If you need to modify the cut tool, you generally can pick between multiple options with increasing complexity and time until in production:

  1. Configure an existing cut-tool in Gen/GenCuts if possible.

  2. Use LoKi functors for GenParticle (starting with a G) in a LoKi::GenCutTool.

  3. Last resort for really special things: write your own C++ implementation of the IGenCutTool interface.

LoKi::GenCutTool are a good solution when you need to impose additional requirements beyond those provided by DaughtersInLHCb, for example a minimum for the transverse mometum of a D0. For local tests, this can be easily implemented by overwriting the default cut tool set by 27175000.py:
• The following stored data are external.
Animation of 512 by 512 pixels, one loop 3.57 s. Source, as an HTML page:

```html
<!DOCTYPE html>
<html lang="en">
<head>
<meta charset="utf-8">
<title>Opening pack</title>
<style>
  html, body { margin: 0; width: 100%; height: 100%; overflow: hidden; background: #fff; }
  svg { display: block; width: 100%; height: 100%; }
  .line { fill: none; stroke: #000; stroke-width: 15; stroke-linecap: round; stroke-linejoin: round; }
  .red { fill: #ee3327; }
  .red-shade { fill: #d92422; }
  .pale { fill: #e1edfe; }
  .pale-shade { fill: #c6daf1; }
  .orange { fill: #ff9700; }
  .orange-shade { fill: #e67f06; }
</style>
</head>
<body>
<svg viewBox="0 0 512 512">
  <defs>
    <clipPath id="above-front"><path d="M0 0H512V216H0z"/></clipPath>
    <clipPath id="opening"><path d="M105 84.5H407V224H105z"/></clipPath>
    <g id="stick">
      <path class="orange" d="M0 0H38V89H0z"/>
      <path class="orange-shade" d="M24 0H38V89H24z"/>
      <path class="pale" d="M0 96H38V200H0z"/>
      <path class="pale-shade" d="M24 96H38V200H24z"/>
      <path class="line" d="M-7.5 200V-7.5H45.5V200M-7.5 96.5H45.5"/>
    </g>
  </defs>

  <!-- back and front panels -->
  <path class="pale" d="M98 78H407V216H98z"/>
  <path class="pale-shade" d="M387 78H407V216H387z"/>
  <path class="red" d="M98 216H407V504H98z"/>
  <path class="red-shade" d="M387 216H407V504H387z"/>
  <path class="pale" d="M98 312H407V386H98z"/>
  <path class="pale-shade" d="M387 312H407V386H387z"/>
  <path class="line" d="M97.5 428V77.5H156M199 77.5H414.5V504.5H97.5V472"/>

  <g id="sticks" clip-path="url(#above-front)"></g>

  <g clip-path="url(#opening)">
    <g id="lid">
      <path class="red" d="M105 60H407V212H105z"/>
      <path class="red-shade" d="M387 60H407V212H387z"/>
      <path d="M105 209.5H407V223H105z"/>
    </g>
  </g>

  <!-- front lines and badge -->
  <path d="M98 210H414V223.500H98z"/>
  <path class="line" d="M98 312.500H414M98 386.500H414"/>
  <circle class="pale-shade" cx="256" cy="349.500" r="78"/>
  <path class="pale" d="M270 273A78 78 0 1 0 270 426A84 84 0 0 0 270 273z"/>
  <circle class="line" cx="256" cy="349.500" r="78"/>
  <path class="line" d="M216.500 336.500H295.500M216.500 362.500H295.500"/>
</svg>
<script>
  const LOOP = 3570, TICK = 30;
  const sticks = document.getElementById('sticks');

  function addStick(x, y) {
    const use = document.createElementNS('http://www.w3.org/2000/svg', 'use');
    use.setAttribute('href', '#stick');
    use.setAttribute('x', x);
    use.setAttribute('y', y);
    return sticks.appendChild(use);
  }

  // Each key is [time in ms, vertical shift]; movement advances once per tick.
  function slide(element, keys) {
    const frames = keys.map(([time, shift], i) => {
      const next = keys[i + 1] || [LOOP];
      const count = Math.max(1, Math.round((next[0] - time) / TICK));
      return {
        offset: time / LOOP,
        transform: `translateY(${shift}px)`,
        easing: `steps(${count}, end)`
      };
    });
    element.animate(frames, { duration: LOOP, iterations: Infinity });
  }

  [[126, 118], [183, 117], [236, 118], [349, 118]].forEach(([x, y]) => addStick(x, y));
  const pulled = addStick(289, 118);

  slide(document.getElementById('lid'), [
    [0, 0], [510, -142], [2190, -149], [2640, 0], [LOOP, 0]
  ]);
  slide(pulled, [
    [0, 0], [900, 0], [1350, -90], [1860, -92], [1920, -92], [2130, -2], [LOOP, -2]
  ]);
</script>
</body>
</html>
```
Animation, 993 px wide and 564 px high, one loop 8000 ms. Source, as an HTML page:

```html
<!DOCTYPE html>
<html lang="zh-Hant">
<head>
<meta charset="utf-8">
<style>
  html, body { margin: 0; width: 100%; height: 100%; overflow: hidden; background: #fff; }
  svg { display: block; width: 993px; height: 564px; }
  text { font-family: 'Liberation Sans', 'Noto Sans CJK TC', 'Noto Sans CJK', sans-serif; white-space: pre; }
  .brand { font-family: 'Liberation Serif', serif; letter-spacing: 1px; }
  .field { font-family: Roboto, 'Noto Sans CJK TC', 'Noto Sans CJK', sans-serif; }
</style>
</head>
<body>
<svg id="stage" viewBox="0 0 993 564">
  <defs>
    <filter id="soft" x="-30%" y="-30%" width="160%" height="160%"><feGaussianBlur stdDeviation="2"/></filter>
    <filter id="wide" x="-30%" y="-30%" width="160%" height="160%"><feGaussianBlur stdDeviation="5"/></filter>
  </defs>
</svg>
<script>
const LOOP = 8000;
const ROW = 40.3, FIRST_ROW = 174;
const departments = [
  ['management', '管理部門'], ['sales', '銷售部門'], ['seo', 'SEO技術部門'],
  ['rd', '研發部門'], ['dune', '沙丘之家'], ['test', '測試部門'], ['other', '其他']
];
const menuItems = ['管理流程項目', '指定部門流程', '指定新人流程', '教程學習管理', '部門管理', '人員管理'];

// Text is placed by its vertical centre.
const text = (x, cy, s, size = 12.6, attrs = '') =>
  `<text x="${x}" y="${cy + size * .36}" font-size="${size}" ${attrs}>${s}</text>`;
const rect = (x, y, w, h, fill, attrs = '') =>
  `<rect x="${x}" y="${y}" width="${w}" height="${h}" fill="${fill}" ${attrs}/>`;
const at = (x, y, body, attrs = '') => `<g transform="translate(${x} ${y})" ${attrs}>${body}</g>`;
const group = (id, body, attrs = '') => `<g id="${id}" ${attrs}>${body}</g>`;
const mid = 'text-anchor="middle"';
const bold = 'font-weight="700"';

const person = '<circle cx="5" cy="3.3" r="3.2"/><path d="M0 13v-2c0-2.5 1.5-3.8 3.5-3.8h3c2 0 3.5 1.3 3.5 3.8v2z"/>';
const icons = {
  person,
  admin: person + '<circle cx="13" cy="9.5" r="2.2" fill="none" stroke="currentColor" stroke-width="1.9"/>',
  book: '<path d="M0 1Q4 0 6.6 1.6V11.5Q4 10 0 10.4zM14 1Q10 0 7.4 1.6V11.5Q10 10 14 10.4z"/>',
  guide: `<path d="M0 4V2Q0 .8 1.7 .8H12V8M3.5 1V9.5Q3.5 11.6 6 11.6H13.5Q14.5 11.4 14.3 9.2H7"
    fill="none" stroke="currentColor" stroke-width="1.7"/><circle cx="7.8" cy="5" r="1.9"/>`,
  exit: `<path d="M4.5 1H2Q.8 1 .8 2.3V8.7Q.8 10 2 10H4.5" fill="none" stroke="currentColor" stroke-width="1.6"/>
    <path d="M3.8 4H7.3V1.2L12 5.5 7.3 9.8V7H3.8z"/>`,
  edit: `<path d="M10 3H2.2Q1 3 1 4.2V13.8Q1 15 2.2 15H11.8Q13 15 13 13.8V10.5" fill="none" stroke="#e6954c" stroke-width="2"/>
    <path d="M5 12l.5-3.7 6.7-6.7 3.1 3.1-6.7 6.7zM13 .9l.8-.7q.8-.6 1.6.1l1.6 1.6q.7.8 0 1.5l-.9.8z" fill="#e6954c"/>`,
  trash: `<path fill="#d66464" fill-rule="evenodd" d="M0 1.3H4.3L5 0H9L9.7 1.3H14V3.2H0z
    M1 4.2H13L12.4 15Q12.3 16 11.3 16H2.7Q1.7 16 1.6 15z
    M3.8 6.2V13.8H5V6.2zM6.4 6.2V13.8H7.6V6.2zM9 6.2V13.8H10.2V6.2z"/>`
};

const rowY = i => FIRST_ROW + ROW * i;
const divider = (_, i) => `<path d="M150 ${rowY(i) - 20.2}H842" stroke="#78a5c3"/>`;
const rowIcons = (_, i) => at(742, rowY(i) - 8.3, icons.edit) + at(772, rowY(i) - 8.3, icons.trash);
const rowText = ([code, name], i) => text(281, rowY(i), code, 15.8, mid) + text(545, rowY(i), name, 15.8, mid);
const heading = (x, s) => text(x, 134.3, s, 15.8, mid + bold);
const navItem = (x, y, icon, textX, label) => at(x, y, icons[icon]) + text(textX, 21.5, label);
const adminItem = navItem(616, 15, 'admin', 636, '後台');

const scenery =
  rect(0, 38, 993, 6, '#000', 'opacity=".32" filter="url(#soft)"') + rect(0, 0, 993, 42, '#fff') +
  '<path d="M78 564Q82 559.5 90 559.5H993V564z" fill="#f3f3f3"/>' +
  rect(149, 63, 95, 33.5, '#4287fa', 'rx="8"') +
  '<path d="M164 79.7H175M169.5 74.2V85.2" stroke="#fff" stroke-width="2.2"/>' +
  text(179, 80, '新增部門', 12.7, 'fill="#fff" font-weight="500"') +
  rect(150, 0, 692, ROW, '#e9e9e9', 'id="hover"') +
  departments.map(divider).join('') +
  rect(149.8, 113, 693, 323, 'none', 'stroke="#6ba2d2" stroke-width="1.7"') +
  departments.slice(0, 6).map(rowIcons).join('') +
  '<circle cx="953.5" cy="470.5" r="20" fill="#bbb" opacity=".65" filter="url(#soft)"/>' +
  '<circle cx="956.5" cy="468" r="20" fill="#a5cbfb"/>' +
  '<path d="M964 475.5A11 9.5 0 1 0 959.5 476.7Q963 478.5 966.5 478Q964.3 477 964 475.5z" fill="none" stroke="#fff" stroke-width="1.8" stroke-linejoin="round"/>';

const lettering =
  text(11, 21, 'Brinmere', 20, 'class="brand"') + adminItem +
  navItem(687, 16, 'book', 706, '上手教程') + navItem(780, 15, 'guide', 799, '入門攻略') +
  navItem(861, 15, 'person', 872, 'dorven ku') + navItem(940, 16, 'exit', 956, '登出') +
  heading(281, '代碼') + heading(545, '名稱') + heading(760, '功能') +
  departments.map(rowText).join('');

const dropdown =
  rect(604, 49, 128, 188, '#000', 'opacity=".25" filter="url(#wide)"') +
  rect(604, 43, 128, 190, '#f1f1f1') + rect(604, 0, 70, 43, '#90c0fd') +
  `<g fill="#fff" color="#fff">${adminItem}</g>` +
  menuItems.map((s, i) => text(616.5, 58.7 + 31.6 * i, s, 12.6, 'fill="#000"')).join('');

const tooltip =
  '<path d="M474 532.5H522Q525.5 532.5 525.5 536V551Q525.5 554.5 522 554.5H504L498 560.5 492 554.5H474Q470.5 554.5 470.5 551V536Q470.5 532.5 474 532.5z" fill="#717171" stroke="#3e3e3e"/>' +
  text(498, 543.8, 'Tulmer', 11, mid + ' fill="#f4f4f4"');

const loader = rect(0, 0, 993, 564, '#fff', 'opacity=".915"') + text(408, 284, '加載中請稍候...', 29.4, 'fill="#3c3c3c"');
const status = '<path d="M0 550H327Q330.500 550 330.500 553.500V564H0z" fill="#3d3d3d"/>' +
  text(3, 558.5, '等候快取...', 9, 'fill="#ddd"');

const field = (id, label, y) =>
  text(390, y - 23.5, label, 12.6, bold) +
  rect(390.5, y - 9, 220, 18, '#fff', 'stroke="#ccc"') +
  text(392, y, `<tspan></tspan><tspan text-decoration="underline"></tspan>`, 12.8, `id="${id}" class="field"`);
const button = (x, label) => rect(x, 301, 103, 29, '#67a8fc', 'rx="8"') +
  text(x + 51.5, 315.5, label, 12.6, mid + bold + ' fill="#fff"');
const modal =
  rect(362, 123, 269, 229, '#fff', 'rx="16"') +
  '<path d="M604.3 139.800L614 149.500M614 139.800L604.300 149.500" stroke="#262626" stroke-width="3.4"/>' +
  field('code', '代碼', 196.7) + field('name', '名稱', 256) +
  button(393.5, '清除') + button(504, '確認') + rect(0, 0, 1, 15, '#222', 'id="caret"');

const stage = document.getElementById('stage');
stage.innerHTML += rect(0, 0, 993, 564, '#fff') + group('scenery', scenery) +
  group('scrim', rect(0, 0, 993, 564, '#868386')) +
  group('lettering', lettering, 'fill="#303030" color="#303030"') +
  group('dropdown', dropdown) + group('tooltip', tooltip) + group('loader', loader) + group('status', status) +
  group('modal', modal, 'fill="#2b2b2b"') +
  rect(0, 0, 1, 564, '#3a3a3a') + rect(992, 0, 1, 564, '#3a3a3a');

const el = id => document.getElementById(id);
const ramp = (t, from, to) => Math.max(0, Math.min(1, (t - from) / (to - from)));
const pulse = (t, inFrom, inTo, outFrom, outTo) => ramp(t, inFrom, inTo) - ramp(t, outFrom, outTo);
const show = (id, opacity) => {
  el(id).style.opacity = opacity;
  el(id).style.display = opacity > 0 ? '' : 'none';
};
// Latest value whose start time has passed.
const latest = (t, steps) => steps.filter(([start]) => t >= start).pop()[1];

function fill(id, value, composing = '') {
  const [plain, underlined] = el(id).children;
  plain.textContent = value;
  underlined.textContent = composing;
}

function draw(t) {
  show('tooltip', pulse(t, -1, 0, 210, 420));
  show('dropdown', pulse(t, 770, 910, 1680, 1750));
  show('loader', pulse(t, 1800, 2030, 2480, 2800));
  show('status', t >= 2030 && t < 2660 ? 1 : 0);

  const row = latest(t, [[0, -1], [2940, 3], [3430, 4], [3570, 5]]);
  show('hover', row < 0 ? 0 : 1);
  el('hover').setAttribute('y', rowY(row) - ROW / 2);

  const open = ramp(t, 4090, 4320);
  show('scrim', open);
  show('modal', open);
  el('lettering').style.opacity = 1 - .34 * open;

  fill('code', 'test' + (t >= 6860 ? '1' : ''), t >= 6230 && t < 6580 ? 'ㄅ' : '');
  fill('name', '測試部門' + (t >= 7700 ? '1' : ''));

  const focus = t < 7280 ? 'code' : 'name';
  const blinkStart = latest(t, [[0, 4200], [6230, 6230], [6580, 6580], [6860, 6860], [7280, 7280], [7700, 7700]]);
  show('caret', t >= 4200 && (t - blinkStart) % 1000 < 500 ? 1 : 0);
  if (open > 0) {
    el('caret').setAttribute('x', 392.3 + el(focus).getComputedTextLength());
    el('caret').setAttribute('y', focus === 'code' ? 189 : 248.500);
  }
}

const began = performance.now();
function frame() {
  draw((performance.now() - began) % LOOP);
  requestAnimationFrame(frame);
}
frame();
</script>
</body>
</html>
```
from Configurables import LoKi__GenCutTool
from Gauss.Configuration import *
Generation().SignalPlain.CutTool = "LoKi::GenCutTool/TightCut"

from Configurables import LoKi__GenCutTool
gen.SignalPlain.addTool ( LoKi__GenCutTool , 'TightCut' )

tightCut = Generation().SignalPlain.TightCut
tightCut.Decay     = '^[D*(2010)+ ==> ^( D0 ==> ^K+ ^K- ^mu+ ^mu- ) pi+]CC'
tightCut.Preambulo += [
   'from GaudiKernel.SystemOfUnits import GeV',
   'inAcc         =  in_range ( 0.005 , GTHETA , 0.400 )',
   'goodD0        =  ( GPT > 2.0 * GeV )',
tightCut.Cuts = {
   '[D0]cc': 'goodD0',
   '[K+]cc': 'inAcc',
   '[mu+]cc': 'inAcc'

You can again check that this works and a larger sample of 10,000 events can be found root://eosuser.cern.ch//eos/user/l/lhcbsk/sim-lesson/GaussTightCut-27163003-10000ev.xgen . You might also notice a slight slow-down in the rate at which events are produced: by default, an event failing the generator cut (which is applied after Pythia and EvtGen are done) triggers a reset of the entire generation phase of the simulation. Therefore, very tight generator level cuts in combination with a signal particle that only rarely occurs in minimum bias events can results in the generation phase taking manifold longer than the simulation of the detector response (and you might want to rethink your strategy for event generation). For some ideas on which kind of cuts to apply, you can have a look here: https://twiki.cern.ch/twiki/bin/view/LHCb/GeneratorLevelTightCuts

Modifying cut tools for production

As the cut tools are to be configured in the DecFiles, they form an integral part of the event-type itself. Hence, any modification that changes the produced events usually requires the release of a new DecFile including a new event-type or a new simulation sub-version so events end up in a different bookkeeping location.